Question: After weeks of viewing potential apartments, my boyfriend and I finally found a place we both love. When we paid the application fees and turned in our application, the rental agent threw a wrench into the process. He said that because we were not married, each of our incomes would have to be equal to or greater than three times the rent in order to qualify. I tried to point out that this requirement was unfair, but the agent said company policy was very clear for unmarried couples. He said the company had learned the hard way that unmarried couples could break up at any time, which justified the policy. We don't want to lose this apartment, but I still want to know: Is this policy legal?
Answer: Under California law, it is not legal for a landlord to have different income requirements for married and unmarried couples. The California Fair Employment and Housing Act prohibits landlords, real estate agents, home sellers and banks from discriminating based on marital status.
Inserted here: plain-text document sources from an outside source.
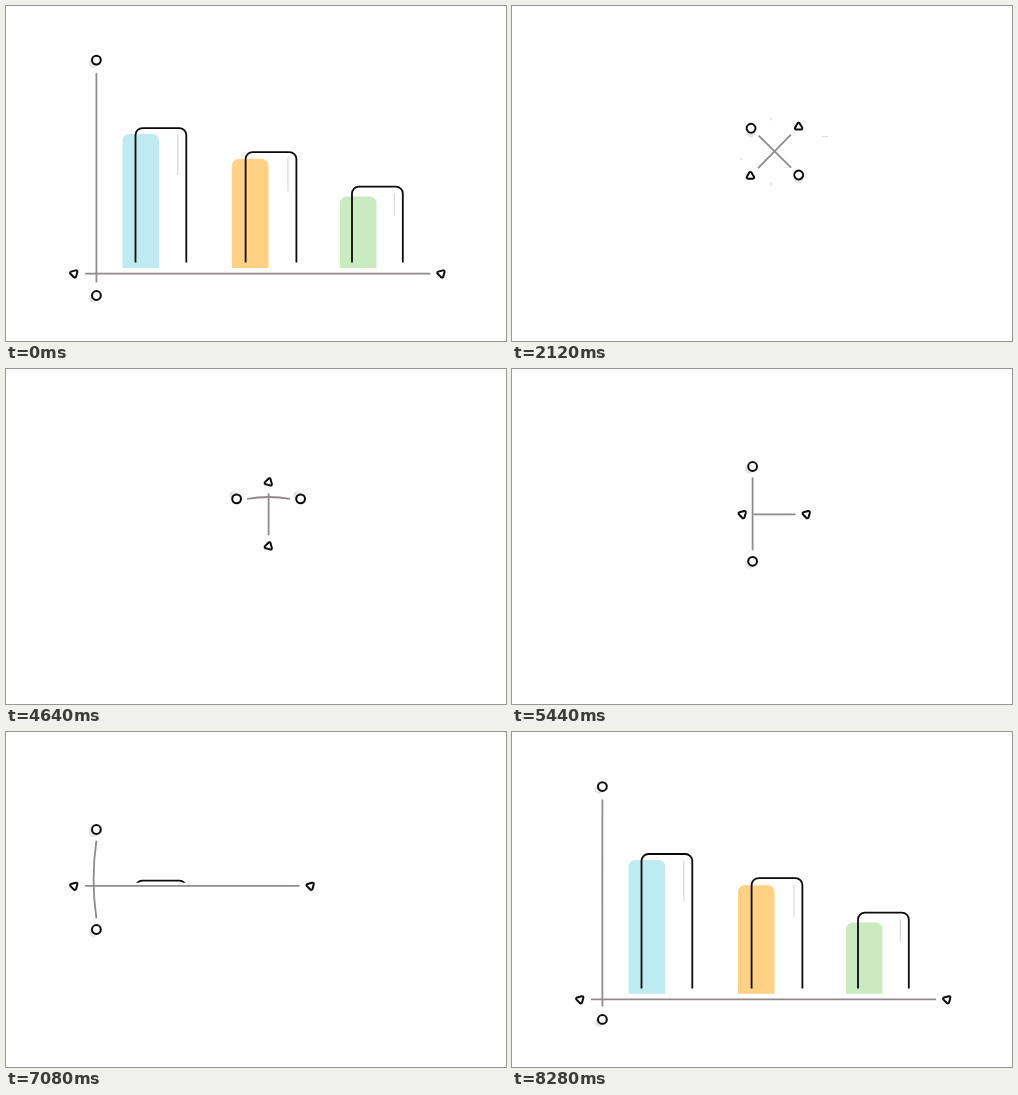
Write an HTML page with a canvas that moves like this. It is 500x335 px and loops after 8320 ms.

```html
<!DOCTYPE html>
<html lang="en">
<head>
<meta charset="utf-8">
<title>Chart loop</title>
<style>
  html, body { margin: 0; width: 100%; height: 100%; overflow: hidden; background: #fff; }
  canvas { display: block; width: 500px; height: 335px; }
</style>
</head>
<body>
<canvas id="stage"></canvas>
<script>
const LOOP = 8320, PX = 262.6, PY = 145.3, RAD = Math.PI / 180;
const AXIS = '#918a8c', INK = '#0a0a0a', FAINT = '#dedede';
const canvas = document.getElementById('stage');
const ctx = canvas.getContext('2d');
const dpr = window.devicePixelRatio || 1;
canvas.width = 500 * dpr;
canvas.height = 335 * dpr;

// Easing: each maps time t to progress from a to b
const part = (t, a, b) => Math.min(1, Math.max(0, (t - a) / (b - a)));
const bump = (t, a, b) => Math.sin(Math.PI * part(t, a, b));
const sine = (t, a, b) => (1 - Math.cos(Math.PI * part(t, a, b))) / 2;
const glide = (t, a, b) => 1 - (1 - part(t, a, b) ** 1.5) ** 5;
const inOut = (t, a, b) => {
  const p = part(t, a, b);
  return p < .5 ? 8 * p ** 4 : 1 - 8 * (1 - p) ** 4;
};
// Damped step response: peaks after the given time, damp sets the overshoot
const spring = (t, start, peak, damp) => {
  const x = Math.PI * Math.max(0, t - start) / peak;
  return 1 - Math.exp(-damp * x) * (Math.cos(x) + damp * Math.sin(x));
};
// Dying wave for the bowed axis
const ripple = (t, start, amp) => {
  const x = Math.max(0, t - start);
  return amp * Math.exp(-x / 300) * Math.sin(2 * Math.PI * x / 640);
};
// A value that moves on to each [goal, progress] in turn
const path = (v, ...steps) => steps.reduce((a, [goal, k]) => a + (goal - a) * k, v);

// Places relative to the pivot: chart, cross, bow, chart again
function pose(t) {
  const shrink = glide(t, 880, 2700), meet = glide(t, 880, 2300);
  const stretch = inOut(t, 4680, 5280), grow = spring(t, 7030, 500, .8);
  return {
    left: path(-194.5, [-32, shrink], [-194.5, inOut(t, 5345, 7125)]),
    right: path(172.7, [32, shrink], [172.7, grow]),
    y: path(122.3, [0, meet], [122.3, grow]),
    x: path(-172.2, [0, meet], [-22, glide(t, 4440, 5000)], [-172.2, inOut(t, 5575, 7075)]),
    top: path(-91.2, [-32, shrink], [-47.8, stretch], [-91.2, spring(t, 7660, 340, .68)]),
    bottom: path(144.2, [32, shrink], [47, stretch], [144.2, spring(t, 7030, 500, .36)]),
    bend: ripple(t, 4480, -3.2) + ripple(t, 6160, 6.5) + ripple(t, 6920, -5),
    turn: -630 * sine(t, 1660, 4320) - 90 * sine(t, 4680, 5150)
  };
}

const bars = [
  { fillX: 116.5, fillH: 134, x: 129.5, h: 134.5, color: '#bdebf1' },
  { fillX: 226, fillH: 109, x: 239.6, h: 110.5, color: '#ffd184' },
  { fillX: 334, fillH: 71.5, x: 346, h: 76, color: '#c9ebbf' }
];

function stroke(color, width) {
  ctx.strokeStyle = color;
  ctx.lineWidth = width;
  ctx.stroke();
}

function fill(color) {
  ctx.fillStyle = color;
  ctx.fill();
}

function line(x1, y1, x2, y2, color, width) {
  ctx.beginPath();
  ctx.moveTo(x1, y1);
  ctx.lineTo(x2, y2);
  stroke(color, width);
}

// Round-topped bar shape, cut off at its base
function arch(x, base, h, w, r, paint) {
  const top = base - h, low = base + 20;
  ctx.save();
  ctx.beginPath();
  ctx.rect(0, 0, 500, base);
  ctx.clip();
  ctx.beginPath();
  ctx.moveTo(x, low);
  ctx.arcTo(x, top, x + w, top, r);
  ctx.arcTo(x + w, top, x + w, low, r);
  ctx.lineTo(x + w, low);
  paint();
  ctx.restore();
}

function drawBar(b, i, t, axisY) {
  const size = lag => t < 4000
    ? 1 - inOut(t, 860 + 60 * i, 1180 + 60 * i)
    : spring(t, 7060 + 140 * i + lag, 480, .9);
  const g = size(0), f = size(40);
  if (f > 0) arch(b.fillX, axisY - 5.6, b.fillH * f, 36.5, 6.5, () => fill(b.color));
  if (g <= 0) return;
  const base = axisY - 3 - 8 * Math.min(1, g * 2);
  arch(b.x, base, b.h * g, 50.8, 7, () => stroke(INK, 1.8));
  const shine = part(g, .7, 1), top = base - b.h + 6.5;
  if (shine > 0) line(b.x + 42.3, top, b.x + 42.3, top + .3 * b.h * shine, FAINT, 1.4);
}

function disc(x, y, r) {
  ctx.beginPath();
  ctx.arc(x, y, r, 0, 2 * Math.PI);
}

function drawCircle(x, y) {
  disc(x - 3.3, y + 2.9, 4.5);
  fill('#e6e6e6');
  disc(x, y, 4.4);
  fill('#fff');
  stroke(INK, 2);
}

function drawTriangle(x, y) {
  const [a, b, c] = [75, 195, 315].map(d => [x + 5.4 * Math.cos(d * RAD), y + 5.4 * Math.sin(d * RAD)]);
  ctx.beginPath();
  ctx.moveTo((a[0] + c[0]) / 2, (a[1] + c[1]) / 2);
  for (const [p, q] of [[a, b], [b, c], [c, a]]) ctx.arcTo(...p, ...q, 1.3);
  ctx.closePath();
  fill('#fff');
  stroke(INK, 2);
}

function drawArc(mid, half) {
  if (half <= 0) return;
  ctx.beginPath();
  ctx.arc(0, 0, 47.5, (mid - half) * RAD, (mid + half) * RAD);
  stroke(FAINT, 1.3);
}

function drawAxes(t, p) {
  const gap = 9.7 + .014 * (p.bottom - p.top);
  ctx.save();
  ctx.translate(PX, PY);
  ctx.rotate(p.turn * RAD);
  drawArc(-16, 30 * bump(t, 2300, 4250));
  drawArc(174, 18 * bump(t, 2300, 3760));
  line(p.left + 11, p.y, p.right - 11, p.y, AXIS, 1.8);
  ctx.beginPath();
  ctx.moveTo(p.x, p.top + gap);
  ctx.quadraticCurveTo(p.x + 2 * p.bend, (p.top + p.bottom) / 2, p.x, p.bottom - gap);
  stroke(AXIS, 1.8);
  for (const y of [p.top, p.bottom]) drawCircle(p.x, y);
  for (const x of [p.left, p.right]) drawTriangle(x, p.y);
  ctx.restore();
}

function drawMarks(t) {
  const k = 3 * bump(t, 1880, 2360);
  if (k > 0) {
    line(310, 130.5, 310 + 2 * k, 130.5, FAINT, 1.2);
    line(228, 153, 228 + k, 153, FAINT, 1.2);
    for (const y of [111.5, 177]) line(259, y, 259, y + k, FAINT, 1.2);
  }
  const d = part(t, 6180, 6500);
  if (d > 0 && d < 1) for (const y of [138.5, 151]) line(285 - 176 * d, y, 285 - 176 * d * d, y, FAINT, 1.3);
}

function frame(t) {
  const p = pose(t);
  ctx.setTransform(dpr, 0, 0, dpr, 0, 0);
  ctx.fillStyle = '#fff';
  ctx.fillRect(0, 0, 500, 335);
  drawMarks(t);
  bars.forEach((b, i) => drawBar(b, i, t, PY + p.y));
  drawAxes(t, p);
}

const start = performance.now();
function loop() {
  frame((performance.now() - start) % LOOP);
  requestAnimationFrame(loop);
}
loop();
</script>
</body>
</html>
```
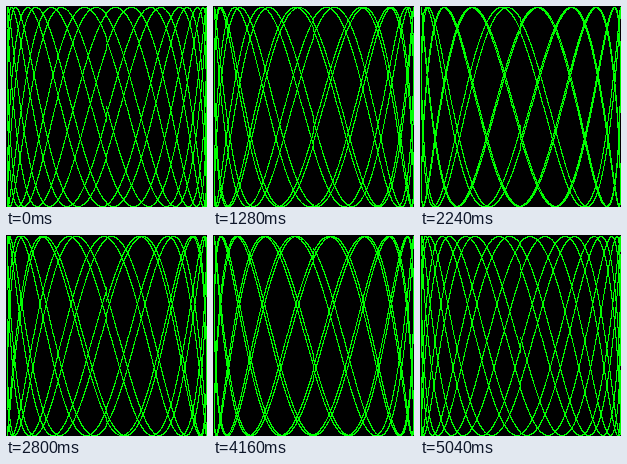
Animation, 201 px wide and 201 px high, one loop 5.12 s. Source, as an HTML page with a canvas:

```html
<!DOCTYPE html>
<html lang="en">
<head>
<meta charset="utf-8">
<title>Lissajous</title>
<style>
  html, body { margin: 0; width: 100%; height: 100%; overflow: hidden; background: #000; }
  canvas { display: block; width: 201px; height: 201px; image-rendering: pixelated; }
</style>
</head>
<body>
<canvas id="stage" width="201" height="201"></canvas>
<script>
  const RADIUS = 100;
  const SIZE = 2 * RADIUS + 1;
  const CYCLES = 5;
  const STEP = 0.001;
  const FREQUENCY = 3.605;
  const PHASE_STEP = 0.1;
  const POSES = 64;
  const POSE_MS = 80;

  const ctx = document.getElementById('stage').getContext('2d');
  const image = ctx.createImageData(SIZE, SIZE);
  const pixels = new Uint32Array(image.data.buffer);
  const BLACK = 0xff000000;
  const GREEN = 0xff00ff00;

  // Rounds by truncating toward zero, so negative values land one pixel inward.
  const toPixel = v => RADIUS + Math.trunc(v * RADIUS + 0.5);

  function draw(phase) {
    pixels.fill(BLACK);
    for (let t = 0; t < CYCLES * 2 * Math.PI; t += STEP) {
      const x = toPixel(Math.sin(t));
      const y = toPixel(Math.sin(t * FREQUENCY + phase));
      pixels[y * SIZE + x] = GREEN;
    }
    ctx.putImageData(image, 0, 0);
  }

  const start = performance.now();
  let shown = -1;

  function tick() {
    const elapsed = performance.now() - start;
    const pose = Math.floor(elapsed / POSE_MS) % POSES;
    if (pose !== shown) {
      shown = pose;
      draw(pose * PHASE_STEP);
    }
    requestAnimationFrame(tick);
  }
  tick();
</script>
</body>
</html>
```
This means that housing providers cannot refuse to deal with or impose different terms or conditions on people based on whether they are married, separated, divorced or single.
If the company wants to enforce a policy requiring that the household income of applicants equal three times the rent, that policy must be enforced for all applicants, regardless of their marital status.